MOSCOW (Reuters) - The editor of a newspaper in southern Russia that campaigned against official corruption died late on Monday of head wounds sustained two months ago in what colleague and an opposition group said was murder.
Vyacheslav Yaroshenko, 63, who ran the paper ‘Korruptsia i Prestupnost’ (‘Corruption and Crime’) in Rostov-on-Don, suffered severe skull damage in the April 30 attack outside his home. An opposition website quoted local media as saying police ruled the injuries resulted either from a brawl or a fall on stairs.
State-controlled news agency RIA-Novosti reported he had died from his injuries, citing a friend of the editor.
“I don’t have the slightest doubt (that he was attacked for his work),” Yaroshenko’s deputy Sergei Sleptsov told opposition group The Other Russia, headed by grand chessmaster Garry Kasparov, in comments on its site www.kasparov.ru.

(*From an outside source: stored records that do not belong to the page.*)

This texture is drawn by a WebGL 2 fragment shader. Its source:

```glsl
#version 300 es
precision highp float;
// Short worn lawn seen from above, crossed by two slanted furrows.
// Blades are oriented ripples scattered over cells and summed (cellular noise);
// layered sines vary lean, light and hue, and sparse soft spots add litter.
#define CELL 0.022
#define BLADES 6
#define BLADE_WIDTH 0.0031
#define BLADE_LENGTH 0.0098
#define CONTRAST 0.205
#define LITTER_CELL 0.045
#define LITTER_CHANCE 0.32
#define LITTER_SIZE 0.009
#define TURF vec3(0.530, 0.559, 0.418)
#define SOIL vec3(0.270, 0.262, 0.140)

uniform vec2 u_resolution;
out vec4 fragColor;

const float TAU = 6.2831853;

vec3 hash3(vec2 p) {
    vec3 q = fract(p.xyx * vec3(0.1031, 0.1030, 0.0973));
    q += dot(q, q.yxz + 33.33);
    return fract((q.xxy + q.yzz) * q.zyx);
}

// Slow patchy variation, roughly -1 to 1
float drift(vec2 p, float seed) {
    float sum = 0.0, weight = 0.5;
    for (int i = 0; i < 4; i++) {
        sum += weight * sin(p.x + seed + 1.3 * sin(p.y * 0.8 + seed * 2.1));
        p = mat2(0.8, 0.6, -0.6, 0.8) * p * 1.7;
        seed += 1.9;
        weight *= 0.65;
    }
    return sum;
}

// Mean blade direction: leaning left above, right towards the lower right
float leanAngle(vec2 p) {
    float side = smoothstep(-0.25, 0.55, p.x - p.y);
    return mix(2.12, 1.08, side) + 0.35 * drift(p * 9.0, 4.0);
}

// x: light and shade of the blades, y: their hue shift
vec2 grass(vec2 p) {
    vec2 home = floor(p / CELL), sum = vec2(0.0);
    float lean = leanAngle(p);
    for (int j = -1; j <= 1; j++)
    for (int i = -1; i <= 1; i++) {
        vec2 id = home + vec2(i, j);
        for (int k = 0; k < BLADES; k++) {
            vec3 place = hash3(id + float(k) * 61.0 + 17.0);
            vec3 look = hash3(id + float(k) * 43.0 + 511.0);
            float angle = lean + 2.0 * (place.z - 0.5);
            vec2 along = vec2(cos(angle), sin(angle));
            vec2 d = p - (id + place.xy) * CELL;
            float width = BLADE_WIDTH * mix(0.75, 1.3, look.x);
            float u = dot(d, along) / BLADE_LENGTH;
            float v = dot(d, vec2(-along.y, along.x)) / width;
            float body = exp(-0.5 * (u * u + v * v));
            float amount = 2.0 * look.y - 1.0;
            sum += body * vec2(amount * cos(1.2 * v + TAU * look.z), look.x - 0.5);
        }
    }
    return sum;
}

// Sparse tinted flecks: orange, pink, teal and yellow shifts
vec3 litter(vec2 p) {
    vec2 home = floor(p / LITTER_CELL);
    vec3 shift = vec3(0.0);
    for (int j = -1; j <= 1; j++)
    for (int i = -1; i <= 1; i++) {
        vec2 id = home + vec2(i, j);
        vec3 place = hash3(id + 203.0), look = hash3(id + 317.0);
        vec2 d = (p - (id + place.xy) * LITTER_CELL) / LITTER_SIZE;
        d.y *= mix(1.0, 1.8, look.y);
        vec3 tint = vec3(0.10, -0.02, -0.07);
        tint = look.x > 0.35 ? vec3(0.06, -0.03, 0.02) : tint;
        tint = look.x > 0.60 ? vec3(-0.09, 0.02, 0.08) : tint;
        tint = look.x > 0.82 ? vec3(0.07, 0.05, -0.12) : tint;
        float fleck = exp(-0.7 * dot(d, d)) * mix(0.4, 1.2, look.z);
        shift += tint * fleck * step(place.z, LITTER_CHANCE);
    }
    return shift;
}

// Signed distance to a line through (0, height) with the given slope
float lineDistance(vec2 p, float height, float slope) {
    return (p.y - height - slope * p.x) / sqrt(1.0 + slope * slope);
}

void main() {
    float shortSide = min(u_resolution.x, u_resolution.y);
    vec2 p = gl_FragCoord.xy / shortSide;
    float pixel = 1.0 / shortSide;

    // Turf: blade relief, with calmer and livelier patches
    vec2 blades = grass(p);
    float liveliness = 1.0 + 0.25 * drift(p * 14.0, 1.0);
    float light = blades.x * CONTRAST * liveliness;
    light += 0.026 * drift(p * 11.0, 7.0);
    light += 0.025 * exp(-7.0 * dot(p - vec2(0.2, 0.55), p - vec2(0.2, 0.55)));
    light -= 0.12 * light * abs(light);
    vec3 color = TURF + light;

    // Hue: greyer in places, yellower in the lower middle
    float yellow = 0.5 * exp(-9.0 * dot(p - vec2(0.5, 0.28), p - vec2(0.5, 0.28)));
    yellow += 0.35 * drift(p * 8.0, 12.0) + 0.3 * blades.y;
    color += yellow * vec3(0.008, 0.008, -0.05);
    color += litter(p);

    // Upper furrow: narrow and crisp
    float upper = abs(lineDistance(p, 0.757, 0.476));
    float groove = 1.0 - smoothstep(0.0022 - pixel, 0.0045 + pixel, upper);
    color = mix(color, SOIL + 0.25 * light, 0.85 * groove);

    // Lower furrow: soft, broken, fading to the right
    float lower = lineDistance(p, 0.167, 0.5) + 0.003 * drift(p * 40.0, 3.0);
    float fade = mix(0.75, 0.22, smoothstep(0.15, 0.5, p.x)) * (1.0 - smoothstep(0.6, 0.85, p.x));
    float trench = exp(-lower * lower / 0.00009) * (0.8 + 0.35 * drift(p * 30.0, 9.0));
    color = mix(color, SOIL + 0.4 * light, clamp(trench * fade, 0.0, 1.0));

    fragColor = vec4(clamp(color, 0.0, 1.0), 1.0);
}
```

“Our newspaper has eight pages, seven of them were dedicated to corruption in the law enforcement agencies.”
U.S. watchdog the Committee to Protect Journalists (CPJ) said in a statement Yaroshenko had published a number of articles on corruption within the regional government preceding his death and called for an independent investigation.
CPJ says Russia is the third-deadliest country in the world for journalists after Iraq and Algeria and the ninth-worst for solving reporters’ murders.
Last week the group sent an open letter to U.S. President Barack Obama ahead of his July 6 visit to Moscow, urging him to address unsolved murders of correspondents with his Russian counterpart Dmitry Medvedev.